And You prepare a table for me, and fill the hungry with good things. And we talked about pilgrimages last night over yet another filled with good things moment of scallopine sprinkled with gremolata and a dusting of freshly ground Parmesan around the table of Michael and Eva.
And I guess at lunch yesterday too, with the artists Anthony and Beryl that we met in Lugo, nestled in their San Francisco rooftop vegetable garden taken over by a voracious passion fruit vine and the glorious spread of lox and bagels and goat cheese and reddest and sweetest fresh-picked tomatoes ever. And their journey to notice beauty and somehow capture it on canvas stacks in vivid color.

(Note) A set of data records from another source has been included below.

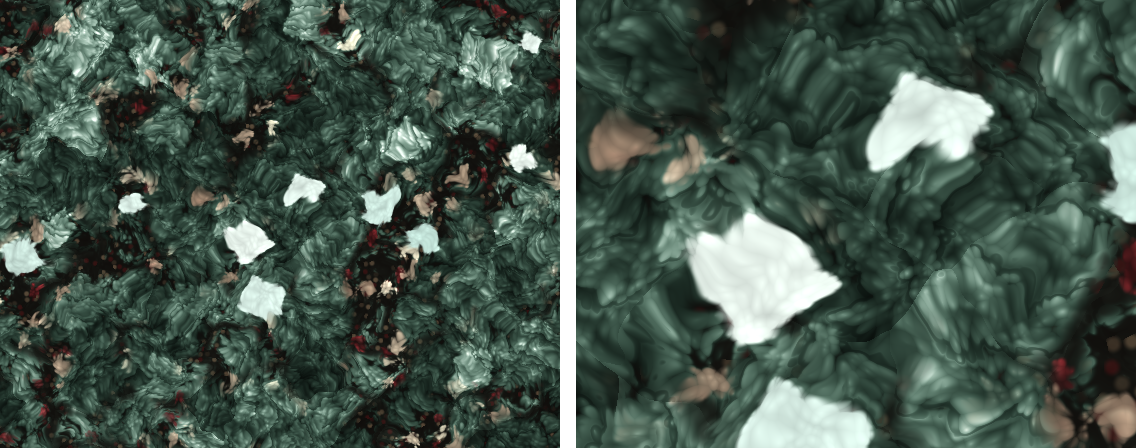
Left, the full canvas; right, a detail of the centre.
Reproduce this texture procedurally as a Shadertoy shader.

```glsl
// Dark green crystalline rock with pale grains, cream flecks and black-brown seams.

vec3 hash3(vec2 c) {
    vec3 v = fract(c.xyx * vec3(0.1031, 0.1030, 0.0973));
    v += dot(v, v.yxz + 33.33);
    return fract((v.xxy + v.yzz) * v.zyx);
}

// Cellular noise: nearest distance, second distance, cell id.
vec3 cellular(vec2 p) {
    vec2 base = floor(p);
    vec3 res = vec3(9.0, 9.0, 0.0);
    for (int y = -1; y <= 1; y++)
    for (int x = -1; x <= 1; x++) {
        vec2 c = base + vec2(x, y);
        vec3 h = hash3(c);
        float d = length(c + h.xy - p);
        if (d < res.x) res = vec3(d, res.x, h.z);
        else res.y = min(res.y, d);
    }
    return res;
}

// Layered cellular noise, roughly -2 to 2.
float mottle(vec2 p, int octaves) {
    float sum = 0.0, amp = 1.0;
    for (int i = 0; i < octaves; i++) {
        sum += amp * (cellular(p).x - 0.45);
        p = mat2(0.8, 0.6, -0.6, 0.8) * p * 2.1 + 7.3;
        amp *= 0.8;
    }
    return sum * 3.6;
}

// Bends straight borders with layered sines.
vec2 warp(vec2 p) {
    return p + 0.010 * sin(p.yx * vec2(31.0, 27.0) + 2.0 * sin(p * vec2(17.0, 21.0)))
             + 0.004 * sin(p.yx * vec2(83.0, 97.0) + 2.0 * sin(p * 61.0));
}

// Scattered rounded boxes: distance, random tone, local position.
vec4 crystals(vec2 p, float scale, float share, float seed) {
    vec2 base = floor(p * scale);
    vec4 best = vec4(1.0, 0.0, 0.0, 0.0);
    for (int y = -1; y <= 1; y++)
    for (int x = -1; x <= 1; x++) {
        vec2 c = base + vec2(x, y);
        vec3 place = hash3(c + seed), form = hash3(c + seed + 57.3);
        if (place.z > share) continue;
        float a = form.x * 3.14159;
        vec2 local = mat2(cos(a), -sin(a), sin(a), cos(a)) * (p * scale - c - 0.2 - 0.6 * place.xy);
        vec2 extent = vec2(0.42, 0.27) * (0.55 + 0.5 * form.y);
        float d = length(max(abs(local) - 0.6 * extent, 0.0)) - 0.4 * extent.y;
        if (d < best.x) best = vec4(d, form.z, local);
    }
    best.x /= scale;
    return best;
}

// Fibres and a few dark cracks along one direction.
float cleavage(vec2 p, float angle, float wobble) {
    vec2 dir = vec2(cos(angle), sin(angle));
    float s = dot(p, dir), t = dot(p, vec2(-dir.y, dir.x));
    float bend = 1.5 * sin(t * 34.0 + angle) + 0.7 * wobble;
    return 0.10 * sin(s * 390.0 + 2.0 * bend) - 0.35 * smoothstep(0.85, 1.0, sin(s * 130.0 + bend));
}

vec3 greenTone(float g) {
    return g * mix(vec3(0.58, 1.0, 0.80), vec3(0.94, 1.0, 0.96), clamp(g, 0.0, 1.0));
}

void mainImage(out vec4 fragColor, in vec2 fragCoord) {
    vec2 p = fragCoord / iResolution.y + 3.0;
    vec2 q = warp(p);
    float coarse = mottle(p * vec2(4.6, 3.6), 2);
    float fine = mottle(q * 22.0, 3);
    float rough = 0.004 * fine;

    // Green groundmass, in log brightness
    vec3 cell = cellular(q * 9.0);
    float tone = 0.9 * (cell.z - 0.5) - 0.30 * fine + cleavage(q, cell.z * 37.0, fine);

    // Larger pale grains
    vec4 pale = crystals(q, 5.5, 0.42, 11.0);
    float paleMask = smoothstep(0.006, -0.005, pale.x + rough);
    float paleTone = 0.15 + 0.75 * pale.y - 0.20 * fine + cleavage(q, pale.y * 41.0, fine);
    tone = mix(tone, paleTone, paleMask);

    // Dark seams and pockets between grains
    float seam = smoothstep(0.24, 0.02, cell.y - cell.x + 0.05 * fine) * smoothstep(-0.7, 0.7, coarse);
    float pocket = smoothstep(0.4, 1.6, coarse + 0.6 * fine);
    float gap = max(seam, pocket) * (1.0 - 0.85 * paleMask);
    vec3 col = greenTone(0.27 * exp(tone - 0.75 * gap));

    // Peppered brown and red specks in the gaps
    vec3 speck = cellular(p * 75.0);
    float dot1 = smoothstep(0.6, 0.2, speck.x);
    vec3 soil = mix(vec3(0.075, 0.06, 0.05), vec3(0.42, 0.33, 0.25), dot1 * smoothstep(0.72, 0.95, speck.z));
    soil = mix(soil, vec3(0.25, 0.07, 0.07), dot1 * smoothstep(0.16, 0.08, speck.z));
    col = mix(col, soil, 0.75 * gap);

    // Dark red grains
    vec4 red = crystals(q, 24.0, 0.16, 83.0);
    float redMask = smoothstep(0.004, -0.004, red.x + rough) * smoothstep(0.0, 0.6, coarse);
    col = mix(col, vec3(0.25, 0.07, 0.08) * exp(-0.35 * fine), 0.8 * redMask);

    // Cream and pinkish flecks
    vec4 fleck = crystals(q, 19.0, 0.30, 29.0);
    float fleckMask = smoothstep(0.005, -0.005, fleck.x + 1.3 * rough) * smoothstep(-0.8, 0.5, coarse);
    vec3 cream = mix(vec3(0.52, 0.43, 0.36), vec3(0.82, 0.80, 0.70), fleck.y);
    col = mix(col, cream * exp(-0.15 * fine), 0.85 * fleckMask);

    // A few bright white crystals
    vec4 white = crystals(q, 8.0, 0.09, 47.0);
    float whiteMask = smoothstep(0.004, -0.004, white.x + 0.6 * rough);
    vec3 bright = mix(vec3(0.72, 0.85, 0.81), vec3(0.93, 0.97, 0.94), white.y);
    col = mix(col, bright * (1.0 - 0.05 * fine), whiteMask);

    fragColor = vec4(clamp(col, 0.0, 1.0), 1.0);
}
```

And I thought about Marco yesterday as Manuel and jolted up and down the hills by cable car after we visited the de Young modern art museum and swooped up into the elevator of the tower so we could say we had seen all of San Francisco. And how I can really see California beach towns now because Marco took time to notice the beauty through a camera lens so many years ago. Otherwise it is so easy to pass the door stoop sitters by.
And while it was still dark Michael talked to me about life over cappuccino just before he headed off to the hospital this morning. About beauty and peace in the midst of a hard world. And he told me to go outside and watch the stars, so I did.

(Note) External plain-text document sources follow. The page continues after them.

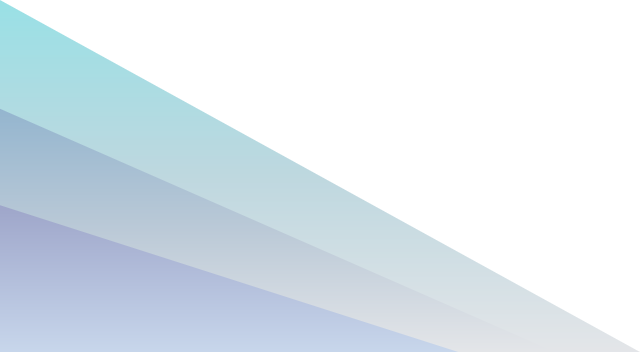
Write a WebGL 1 fragment shader that draws this background.

```glsl
precision highp float;
// Three translucent-looking wedges fan out from the left edge over white.
// Each is the corner below a straight line, given by its two axis intercepts,
// and is filled with a vertical three-stop gradient.

uniform vec2 u_resolution;

// Intercepts on the bottom and left edges, as fractions of the canvas.
const vec2 OUTER_REACH = vec2(1.000, 1.000);
const vec2 MIDDLE_REACH = vec2(0.867, 0.691);
const vec2 INNER_REACH = vec2(0.716, 0.417);

const vec3 PAPER = vec3(1.0);

const vec3 AQUA_TOP = vec3(0.600, 0.880, 0.900);
const vec3 AQUA_MID = vec3(0.745, 0.845, 0.875);
const vec3 STEEL_TOP = vec3(0.580, 0.710, 0.810);
const vec3 STEEL_MID = vec3(0.733, 0.790, 0.843);
const vec3 PALE_BASE = vec3(0.892, 0.900, 0.912);

const vec3 VIOLET_TOP = vec3(0.620, 0.650, 0.790);
const vec3 VIOLET_MID = vec3(0.700, 0.745, 0.858);
const vec3 BLUE_BASE = vec3(0.782, 0.840, 0.922);

// Coverage of the corner under the line, with an edge one pixel wide.
float wedgeCoverage(vec2 uv, vec2 reach) {
  float inside = 1.0 - uv.x / reach.x - uv.y / reach.y;
  float changePerPixel = length(1.0 / (reach * u_resolution));
  return clamp(inside / changePerPixel + 0.5, 0.0, 1.0);
}

// Gradient from base (height 0) through mid to top (height 1).
vec3 threeStops(vec3 base, vec3 mid, vec3 top, float height) {
  float t = 2.0 * clamp(height, 0.0, 1.0);
  return mix(mix(base, mid, min(t, 1.0)), top, max(t - 1.0, 0.0));
}

vec3 addWedge(vec3 under, vec2 uv, vec2 reach, vec3 base, vec3 mid, vec3 top) {
  vec3 fill = threeStops(base, mid, top, uv.y / reach.y);
  return mix(under, fill, wedgeCoverage(uv, reach));
}

void main() {
  vec2 uv = gl_FragCoord.xy / u_resolution;

  // Layers from back to front.
  vec3 color = PAPER;
  color = addWedge(color, uv, OUTER_REACH, PALE_BASE, AQUA_MID, AQUA_TOP);
  color = addWedge(color, uv, MIDDLE_REACH, PALE_BASE, STEEL_MID, STEEL_TOP);
  color = addWedge(color, uv, INNER_REACH, BLUE_BASE, VIOLET_MID, VIOLET_TOP);

  gl_FragColor = vec4(color, 1.0);
}
```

Just before I left home I was reading Bonhoeffer’s last reflection on life, Ethics. And for him the ideas of ethics is an ironic oxymoron of sorts as well. For him, Ethics is all about man’s attempts to be god, to slice and dice good and evil. For a philosopher kind of guy, at the end of it all, he was not so much about flights of ideas.
Rather Bonheoffer calls us to action. To do the will of God. Just do it.

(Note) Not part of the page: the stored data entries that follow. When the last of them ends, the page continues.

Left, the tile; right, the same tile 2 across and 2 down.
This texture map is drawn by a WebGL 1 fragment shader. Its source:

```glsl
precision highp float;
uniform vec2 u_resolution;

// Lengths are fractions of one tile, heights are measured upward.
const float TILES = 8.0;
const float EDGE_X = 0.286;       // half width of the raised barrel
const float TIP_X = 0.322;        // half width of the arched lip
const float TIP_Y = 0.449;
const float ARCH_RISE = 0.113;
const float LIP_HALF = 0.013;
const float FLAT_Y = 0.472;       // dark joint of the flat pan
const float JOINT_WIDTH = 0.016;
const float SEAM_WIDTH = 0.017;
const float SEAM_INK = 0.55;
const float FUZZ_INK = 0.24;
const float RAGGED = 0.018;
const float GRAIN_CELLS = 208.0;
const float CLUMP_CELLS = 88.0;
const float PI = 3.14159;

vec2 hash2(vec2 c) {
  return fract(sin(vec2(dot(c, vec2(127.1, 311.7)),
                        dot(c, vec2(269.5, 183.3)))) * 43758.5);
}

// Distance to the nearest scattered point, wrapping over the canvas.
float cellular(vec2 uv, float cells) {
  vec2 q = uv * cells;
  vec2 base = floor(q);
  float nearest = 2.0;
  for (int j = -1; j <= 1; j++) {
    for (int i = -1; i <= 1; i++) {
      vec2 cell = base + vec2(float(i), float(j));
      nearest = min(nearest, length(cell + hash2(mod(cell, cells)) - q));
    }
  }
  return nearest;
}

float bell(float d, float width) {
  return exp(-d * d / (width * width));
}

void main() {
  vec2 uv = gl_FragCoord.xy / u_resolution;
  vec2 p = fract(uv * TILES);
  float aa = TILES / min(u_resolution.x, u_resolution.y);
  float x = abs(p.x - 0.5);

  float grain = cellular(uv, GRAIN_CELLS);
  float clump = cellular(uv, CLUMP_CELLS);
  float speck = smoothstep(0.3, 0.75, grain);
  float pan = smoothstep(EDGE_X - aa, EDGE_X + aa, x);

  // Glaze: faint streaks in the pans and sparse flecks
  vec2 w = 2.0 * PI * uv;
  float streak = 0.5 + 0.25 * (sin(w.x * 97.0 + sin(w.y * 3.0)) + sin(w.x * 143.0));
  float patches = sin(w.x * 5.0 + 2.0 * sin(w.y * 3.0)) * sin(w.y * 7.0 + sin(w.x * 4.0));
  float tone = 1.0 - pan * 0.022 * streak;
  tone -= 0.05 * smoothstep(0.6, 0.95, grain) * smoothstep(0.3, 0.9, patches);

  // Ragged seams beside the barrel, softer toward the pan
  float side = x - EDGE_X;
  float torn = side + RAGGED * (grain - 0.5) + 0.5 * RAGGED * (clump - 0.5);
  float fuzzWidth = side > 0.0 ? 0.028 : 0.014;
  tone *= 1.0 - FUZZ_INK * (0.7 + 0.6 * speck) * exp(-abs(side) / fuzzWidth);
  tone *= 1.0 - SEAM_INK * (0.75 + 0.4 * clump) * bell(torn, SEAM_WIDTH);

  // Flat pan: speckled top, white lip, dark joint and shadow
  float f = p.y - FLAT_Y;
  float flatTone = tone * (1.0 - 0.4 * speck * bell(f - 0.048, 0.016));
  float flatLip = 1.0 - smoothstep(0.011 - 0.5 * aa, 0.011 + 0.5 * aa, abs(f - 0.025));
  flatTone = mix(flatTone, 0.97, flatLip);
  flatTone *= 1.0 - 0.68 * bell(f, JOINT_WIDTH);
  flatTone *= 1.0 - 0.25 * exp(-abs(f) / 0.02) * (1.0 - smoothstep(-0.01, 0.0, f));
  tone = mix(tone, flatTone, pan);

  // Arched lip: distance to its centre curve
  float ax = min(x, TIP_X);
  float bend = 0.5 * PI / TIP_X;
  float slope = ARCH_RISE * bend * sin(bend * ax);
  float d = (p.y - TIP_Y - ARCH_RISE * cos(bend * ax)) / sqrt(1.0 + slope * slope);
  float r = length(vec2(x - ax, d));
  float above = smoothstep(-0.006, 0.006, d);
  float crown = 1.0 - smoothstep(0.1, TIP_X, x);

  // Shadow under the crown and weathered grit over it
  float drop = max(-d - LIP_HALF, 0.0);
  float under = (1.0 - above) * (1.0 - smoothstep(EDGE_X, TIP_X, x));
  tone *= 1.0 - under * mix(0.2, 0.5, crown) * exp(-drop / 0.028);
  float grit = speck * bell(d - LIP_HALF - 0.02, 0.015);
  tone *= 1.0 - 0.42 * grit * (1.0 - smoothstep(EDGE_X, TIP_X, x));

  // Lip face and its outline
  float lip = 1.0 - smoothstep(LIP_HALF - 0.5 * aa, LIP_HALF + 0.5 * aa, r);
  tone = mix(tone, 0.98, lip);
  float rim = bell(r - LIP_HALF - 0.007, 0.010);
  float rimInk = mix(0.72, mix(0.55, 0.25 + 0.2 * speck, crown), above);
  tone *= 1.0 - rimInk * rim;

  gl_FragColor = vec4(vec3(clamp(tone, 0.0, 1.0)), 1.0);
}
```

Do and dare what is right, not swayed by the whim of the moment. Bravely take hold of the real, not dallying now with what might be. Not in the flight of ideas but only in action is freedom. Make up your mind and come out into the tempest of living. God’s command is enough and your faith in him to sustain you. Then at last freedom will welcome your spirit amid great rejoicing.
And Ethics is a book pasted together from the bits and pieces left behind, hidden in shoeboxes, after the Gestapo arrested him but they could not imprison his spirit. Or silence his pen.
And our Monday night book club finished up Life Together. We talked a lot about confession because that is not so much a part of the basic evangelical practice these days. We are a lot more about covering up with pointing fingers. One of my kiddos reminded me last week, “Remember, Miss, when you point, three fingers are pointing back to you.”
Life Together is one of confession. And forgiveness. And in Letters from Prison Bonheoffer had these words of truth: In a word, live together in the forgiveness of your sins, for without it no human fellowship, least of all a marriage, can survive. Don’t insist on your rights, don’t blame each other, don’t judge or condemn each other, don’t find fault with each other, but accept each other as you are, and forgive each other every day from the bottom of your hearts.
And my prayer for this odd little trip to fetch the car to Tucson was this: Open, Lord, my eyes that I may see. Open, Lord, my ears that I may hear. Open, Lord, my heart and my mind that I may understand. So shall I turn to you and be healed.
The will of God is even more piercingly clear than the fog drifting away from the horizon in front of me.
Again and again because I am such an eyes-on-the-waves instead of Him who walks on the waves storm-tossed follower: Insist not. Blame not. Judge not.
See. Hear. Understand.
Only in action is freedom.
And you will be healed.
And yep that dorky-little-eight-year-old me claimed for her life verse, Rejoice always, I say it again rejoice.